"It was a quieter huddle without him in a variety of ways. Not that Jon is a real rah-rah kind of guy -- he doesn't blow a lot of smoke -- but he's always fun to have around. He keeps people loose out there, and having him back will certainly help us."

Jansen has been this way for as long as he can remember, learning to read his teammates and discerning which type of stimuli they best respond. He has never been shy about sharing his thoughts and ideas but says he knows when to back off, and how hard to push.

"It's kind of always been a part of my game," he said. "I see my responsibility as not only to get myself going and -- and a lot of this is me getting myself going -- but also getting the other guys going, and when you are fired up and guys see you playing hard and see you acting on it, it makes it easier for them to act on it, too.

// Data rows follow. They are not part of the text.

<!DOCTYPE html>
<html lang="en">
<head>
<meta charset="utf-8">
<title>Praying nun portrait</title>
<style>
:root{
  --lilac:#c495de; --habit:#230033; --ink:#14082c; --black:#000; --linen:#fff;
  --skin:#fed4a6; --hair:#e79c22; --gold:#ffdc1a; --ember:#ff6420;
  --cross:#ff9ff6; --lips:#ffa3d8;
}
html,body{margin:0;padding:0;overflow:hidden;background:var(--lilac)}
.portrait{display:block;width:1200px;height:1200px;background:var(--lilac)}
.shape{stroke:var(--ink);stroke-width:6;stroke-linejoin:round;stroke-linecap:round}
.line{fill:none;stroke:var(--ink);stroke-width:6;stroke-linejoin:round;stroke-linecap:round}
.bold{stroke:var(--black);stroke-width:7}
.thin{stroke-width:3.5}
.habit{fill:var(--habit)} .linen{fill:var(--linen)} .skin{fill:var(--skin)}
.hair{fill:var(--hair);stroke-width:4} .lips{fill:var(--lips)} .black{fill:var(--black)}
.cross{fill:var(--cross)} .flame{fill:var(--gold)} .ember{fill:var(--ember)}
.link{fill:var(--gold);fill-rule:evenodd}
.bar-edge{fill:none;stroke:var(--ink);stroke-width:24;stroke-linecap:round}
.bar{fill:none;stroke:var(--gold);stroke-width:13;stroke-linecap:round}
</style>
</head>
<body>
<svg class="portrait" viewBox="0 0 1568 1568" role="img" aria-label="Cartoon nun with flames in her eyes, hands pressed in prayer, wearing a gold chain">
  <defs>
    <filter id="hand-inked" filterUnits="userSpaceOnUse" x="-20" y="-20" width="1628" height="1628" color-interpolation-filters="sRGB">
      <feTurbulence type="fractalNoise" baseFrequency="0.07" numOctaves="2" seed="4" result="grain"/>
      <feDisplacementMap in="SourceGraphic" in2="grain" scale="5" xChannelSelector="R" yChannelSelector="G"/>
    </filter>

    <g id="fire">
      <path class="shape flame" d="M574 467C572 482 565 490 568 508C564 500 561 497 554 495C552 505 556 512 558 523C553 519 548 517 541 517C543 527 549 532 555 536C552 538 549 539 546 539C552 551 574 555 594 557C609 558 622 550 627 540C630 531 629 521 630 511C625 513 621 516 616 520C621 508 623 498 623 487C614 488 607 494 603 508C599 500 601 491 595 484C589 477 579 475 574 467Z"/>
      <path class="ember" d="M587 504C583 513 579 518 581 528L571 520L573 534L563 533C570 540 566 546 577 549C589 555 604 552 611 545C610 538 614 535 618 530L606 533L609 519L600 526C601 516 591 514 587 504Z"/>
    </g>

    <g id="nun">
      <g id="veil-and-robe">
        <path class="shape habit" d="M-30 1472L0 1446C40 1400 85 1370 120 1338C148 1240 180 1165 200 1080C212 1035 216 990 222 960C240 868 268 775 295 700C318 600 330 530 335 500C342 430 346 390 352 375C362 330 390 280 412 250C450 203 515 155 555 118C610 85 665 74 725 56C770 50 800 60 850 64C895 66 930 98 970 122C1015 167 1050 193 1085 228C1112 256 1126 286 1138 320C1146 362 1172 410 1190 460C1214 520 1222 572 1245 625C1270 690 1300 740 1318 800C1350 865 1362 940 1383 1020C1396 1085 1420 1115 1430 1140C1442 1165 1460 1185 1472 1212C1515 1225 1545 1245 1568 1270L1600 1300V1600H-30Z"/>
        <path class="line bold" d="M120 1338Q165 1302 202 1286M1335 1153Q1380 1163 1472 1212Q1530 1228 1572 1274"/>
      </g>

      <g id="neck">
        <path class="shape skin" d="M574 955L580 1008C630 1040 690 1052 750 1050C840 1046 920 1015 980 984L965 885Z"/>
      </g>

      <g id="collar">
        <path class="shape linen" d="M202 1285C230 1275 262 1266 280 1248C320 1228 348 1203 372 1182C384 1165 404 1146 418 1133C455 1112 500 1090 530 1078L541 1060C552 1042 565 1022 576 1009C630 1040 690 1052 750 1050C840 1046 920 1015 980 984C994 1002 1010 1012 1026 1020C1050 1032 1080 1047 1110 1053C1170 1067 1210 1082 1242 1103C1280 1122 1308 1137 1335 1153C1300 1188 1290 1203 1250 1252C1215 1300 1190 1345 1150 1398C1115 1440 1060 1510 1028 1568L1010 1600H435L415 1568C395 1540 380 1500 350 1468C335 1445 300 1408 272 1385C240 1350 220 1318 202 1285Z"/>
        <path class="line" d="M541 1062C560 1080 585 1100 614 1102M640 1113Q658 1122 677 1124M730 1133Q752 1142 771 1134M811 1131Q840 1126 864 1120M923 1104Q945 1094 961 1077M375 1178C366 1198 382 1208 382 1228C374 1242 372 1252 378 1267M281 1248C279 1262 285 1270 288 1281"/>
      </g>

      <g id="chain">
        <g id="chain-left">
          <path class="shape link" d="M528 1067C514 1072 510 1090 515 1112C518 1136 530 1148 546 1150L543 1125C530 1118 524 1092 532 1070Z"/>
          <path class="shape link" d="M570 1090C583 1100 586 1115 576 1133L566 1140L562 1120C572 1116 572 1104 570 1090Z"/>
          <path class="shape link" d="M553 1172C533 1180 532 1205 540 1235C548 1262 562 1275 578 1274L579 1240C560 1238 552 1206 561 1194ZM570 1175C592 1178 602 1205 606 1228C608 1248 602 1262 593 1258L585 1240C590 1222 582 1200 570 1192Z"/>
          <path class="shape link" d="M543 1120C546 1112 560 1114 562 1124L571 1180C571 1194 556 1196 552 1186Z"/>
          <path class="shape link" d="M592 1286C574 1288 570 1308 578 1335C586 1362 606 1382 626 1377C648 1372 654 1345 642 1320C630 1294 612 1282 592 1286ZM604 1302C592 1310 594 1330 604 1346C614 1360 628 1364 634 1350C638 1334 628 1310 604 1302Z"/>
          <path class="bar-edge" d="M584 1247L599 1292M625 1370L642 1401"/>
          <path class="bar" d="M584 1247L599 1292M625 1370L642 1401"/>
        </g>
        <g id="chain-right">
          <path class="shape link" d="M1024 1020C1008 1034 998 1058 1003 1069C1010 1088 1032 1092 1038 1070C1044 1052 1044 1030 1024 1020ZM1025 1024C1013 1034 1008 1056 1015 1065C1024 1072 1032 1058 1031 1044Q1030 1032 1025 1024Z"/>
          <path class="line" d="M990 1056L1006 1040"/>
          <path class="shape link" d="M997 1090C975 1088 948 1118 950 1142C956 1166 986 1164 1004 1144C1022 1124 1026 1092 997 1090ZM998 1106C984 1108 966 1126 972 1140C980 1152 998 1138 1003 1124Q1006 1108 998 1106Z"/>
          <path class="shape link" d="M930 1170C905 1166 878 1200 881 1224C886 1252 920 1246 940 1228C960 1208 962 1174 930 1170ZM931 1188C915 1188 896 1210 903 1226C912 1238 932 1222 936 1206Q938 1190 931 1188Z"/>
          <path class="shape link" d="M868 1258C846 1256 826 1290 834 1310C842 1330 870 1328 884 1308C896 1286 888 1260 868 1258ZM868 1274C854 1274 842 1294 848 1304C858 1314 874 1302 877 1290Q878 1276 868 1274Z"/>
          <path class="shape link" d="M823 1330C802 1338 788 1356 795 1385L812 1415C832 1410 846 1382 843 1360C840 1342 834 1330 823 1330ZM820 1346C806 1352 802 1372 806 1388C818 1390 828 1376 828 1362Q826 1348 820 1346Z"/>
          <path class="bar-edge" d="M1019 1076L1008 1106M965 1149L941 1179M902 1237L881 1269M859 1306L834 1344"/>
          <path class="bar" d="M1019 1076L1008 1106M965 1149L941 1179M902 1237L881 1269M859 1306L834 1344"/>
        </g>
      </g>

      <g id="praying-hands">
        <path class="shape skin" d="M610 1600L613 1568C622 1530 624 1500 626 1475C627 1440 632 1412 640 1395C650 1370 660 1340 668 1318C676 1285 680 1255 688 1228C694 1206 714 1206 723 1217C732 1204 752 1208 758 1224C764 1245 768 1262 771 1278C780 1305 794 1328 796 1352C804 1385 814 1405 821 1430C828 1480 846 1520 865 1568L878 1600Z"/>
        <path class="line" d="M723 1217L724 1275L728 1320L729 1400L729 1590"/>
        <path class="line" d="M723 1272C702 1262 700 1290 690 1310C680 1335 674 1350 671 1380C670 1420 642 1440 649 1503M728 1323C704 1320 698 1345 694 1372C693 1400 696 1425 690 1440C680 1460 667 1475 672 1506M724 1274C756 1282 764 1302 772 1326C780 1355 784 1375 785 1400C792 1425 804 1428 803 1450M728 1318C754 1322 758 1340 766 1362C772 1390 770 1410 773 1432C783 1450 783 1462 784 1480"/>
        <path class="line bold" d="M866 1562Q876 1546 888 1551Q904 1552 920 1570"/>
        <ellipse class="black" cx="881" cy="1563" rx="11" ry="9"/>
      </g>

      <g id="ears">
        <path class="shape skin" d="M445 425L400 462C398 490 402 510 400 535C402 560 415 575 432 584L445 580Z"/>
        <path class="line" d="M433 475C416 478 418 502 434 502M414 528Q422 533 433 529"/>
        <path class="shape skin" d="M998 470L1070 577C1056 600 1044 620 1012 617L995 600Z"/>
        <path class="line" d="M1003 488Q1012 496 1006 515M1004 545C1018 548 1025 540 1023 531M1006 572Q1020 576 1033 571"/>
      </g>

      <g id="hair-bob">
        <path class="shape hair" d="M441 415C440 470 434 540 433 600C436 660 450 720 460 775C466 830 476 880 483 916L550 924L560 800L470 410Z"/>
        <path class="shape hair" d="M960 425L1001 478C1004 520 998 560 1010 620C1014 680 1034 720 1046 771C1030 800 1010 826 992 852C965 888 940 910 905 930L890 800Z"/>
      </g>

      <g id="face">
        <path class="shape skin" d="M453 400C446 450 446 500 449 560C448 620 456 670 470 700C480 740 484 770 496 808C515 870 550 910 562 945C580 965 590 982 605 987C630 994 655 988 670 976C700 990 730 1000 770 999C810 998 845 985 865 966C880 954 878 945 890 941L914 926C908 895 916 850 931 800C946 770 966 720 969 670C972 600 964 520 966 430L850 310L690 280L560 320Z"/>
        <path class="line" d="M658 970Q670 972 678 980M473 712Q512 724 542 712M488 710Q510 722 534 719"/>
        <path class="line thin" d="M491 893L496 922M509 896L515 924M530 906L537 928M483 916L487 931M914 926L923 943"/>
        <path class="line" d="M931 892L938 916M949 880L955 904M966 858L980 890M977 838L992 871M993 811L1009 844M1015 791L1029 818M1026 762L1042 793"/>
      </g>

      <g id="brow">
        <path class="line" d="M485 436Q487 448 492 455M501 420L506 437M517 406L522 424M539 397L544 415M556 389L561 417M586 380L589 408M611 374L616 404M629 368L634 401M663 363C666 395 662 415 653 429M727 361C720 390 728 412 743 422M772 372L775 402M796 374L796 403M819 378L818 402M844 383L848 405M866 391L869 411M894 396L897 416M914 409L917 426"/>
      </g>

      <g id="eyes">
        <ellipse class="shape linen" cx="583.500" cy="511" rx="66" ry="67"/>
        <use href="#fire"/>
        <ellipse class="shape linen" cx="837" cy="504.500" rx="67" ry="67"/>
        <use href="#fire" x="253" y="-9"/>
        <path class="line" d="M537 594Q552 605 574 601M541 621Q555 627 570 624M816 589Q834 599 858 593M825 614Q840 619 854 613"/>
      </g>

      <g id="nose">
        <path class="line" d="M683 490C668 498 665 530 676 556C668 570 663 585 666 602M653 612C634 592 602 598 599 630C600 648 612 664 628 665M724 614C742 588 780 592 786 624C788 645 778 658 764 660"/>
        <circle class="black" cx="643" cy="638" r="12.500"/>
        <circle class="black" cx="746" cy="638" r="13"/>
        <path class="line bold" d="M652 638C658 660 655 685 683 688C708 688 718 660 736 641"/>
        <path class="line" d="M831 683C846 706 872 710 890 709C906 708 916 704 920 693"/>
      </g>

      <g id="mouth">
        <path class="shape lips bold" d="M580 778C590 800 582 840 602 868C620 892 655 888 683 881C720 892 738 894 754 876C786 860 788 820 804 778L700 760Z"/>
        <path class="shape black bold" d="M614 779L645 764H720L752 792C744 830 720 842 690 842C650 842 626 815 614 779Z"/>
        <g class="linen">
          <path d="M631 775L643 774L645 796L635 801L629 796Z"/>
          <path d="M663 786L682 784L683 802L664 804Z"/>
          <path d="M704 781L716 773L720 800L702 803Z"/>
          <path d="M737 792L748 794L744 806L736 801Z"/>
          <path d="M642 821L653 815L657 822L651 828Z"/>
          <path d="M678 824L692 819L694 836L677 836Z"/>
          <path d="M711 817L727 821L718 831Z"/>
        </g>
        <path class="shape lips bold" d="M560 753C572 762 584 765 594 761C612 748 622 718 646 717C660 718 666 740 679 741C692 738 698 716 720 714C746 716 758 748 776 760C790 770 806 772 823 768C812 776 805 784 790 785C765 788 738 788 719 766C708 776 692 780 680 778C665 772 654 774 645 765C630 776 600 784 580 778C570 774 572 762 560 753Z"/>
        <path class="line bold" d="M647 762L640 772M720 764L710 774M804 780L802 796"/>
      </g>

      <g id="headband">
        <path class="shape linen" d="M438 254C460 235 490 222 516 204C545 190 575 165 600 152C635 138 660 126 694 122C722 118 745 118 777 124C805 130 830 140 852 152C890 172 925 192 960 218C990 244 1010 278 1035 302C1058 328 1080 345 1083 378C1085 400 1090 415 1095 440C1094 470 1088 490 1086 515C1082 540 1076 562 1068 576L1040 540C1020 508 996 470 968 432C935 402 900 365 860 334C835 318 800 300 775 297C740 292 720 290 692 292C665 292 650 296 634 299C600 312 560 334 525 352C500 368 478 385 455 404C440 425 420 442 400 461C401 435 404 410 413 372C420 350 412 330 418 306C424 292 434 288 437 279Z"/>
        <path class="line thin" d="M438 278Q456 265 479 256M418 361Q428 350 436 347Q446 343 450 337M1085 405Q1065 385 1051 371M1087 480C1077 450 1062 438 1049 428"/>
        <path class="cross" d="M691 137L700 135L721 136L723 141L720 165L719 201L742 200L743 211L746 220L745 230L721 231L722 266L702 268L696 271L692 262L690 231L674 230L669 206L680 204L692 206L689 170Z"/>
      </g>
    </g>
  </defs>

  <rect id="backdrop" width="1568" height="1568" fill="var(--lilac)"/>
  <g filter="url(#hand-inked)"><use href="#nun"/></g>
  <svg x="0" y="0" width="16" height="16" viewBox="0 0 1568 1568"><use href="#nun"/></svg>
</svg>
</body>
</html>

"Football is a game of emotion and momentum, and sometimes for whatever reason guys need a little boost here and there. You get tired, things get tough, and it's nice to know that there's somebody else who is fighting through it, too. And I just try to let the guys know that I'm going to be fighting, and I expect them to be fighting with me."

His on-field persona -- a burly bear of a man who thrives on physical contact -- is an extension of Bugel, a no-nonsense offensive line guru who dubbed this collection of blockers "the Dirtbags" after looking at Jansen's dirt and grass-stained uniform after a practice last year. "You'd like to have him in foxhole with you if you're getting in a fight," Gibbs said of Jansen, "and I particularly like the fact that you've got to look way up there to see him." As such, Jansen expresses the stark realities in the huddle Bugel would love to deliver himself, but lack resonance when screamed from the sideline.

"It's not always a comfortable situation," Jansen explained, "but sometimes those things have to be said."

Jansen's running commentary on the game is less controversial. He is constantly reading the defense, predicting changes in formation and anticipating where and when an opponent might blitz. "Jon's always lurking and looking for safeties and corners," Portis said. He helps the center anchor the line and knows exactly who is supposed to be where. If the unit struggles -- as it has the past two seasons -- Jansen takes it personally, and he will not be happy unless the Redskins are pounding opponents at the line of scrimmage and winning games."

"You look up to a guy like that," third-year guard Derrick Dockery said, "and we missed him tremendously last year. On the line, the chemistry wasn't there sometimes, and just to have him back is a great thing for the whole offense and the team. He's a leader in all he does -- in workouts, on the field, off the field, in the classroom studying film. He makes tremendous calls, and he helps the center out a lot. He's one of the smartest guys I've ever been around. He does all the things it takes to be a great one, and that's what I like about him."

Joe Bugel: "You need a gang leader to grab somebody by the throat and smack them around, and Jon Jansen is not opposed to doing that."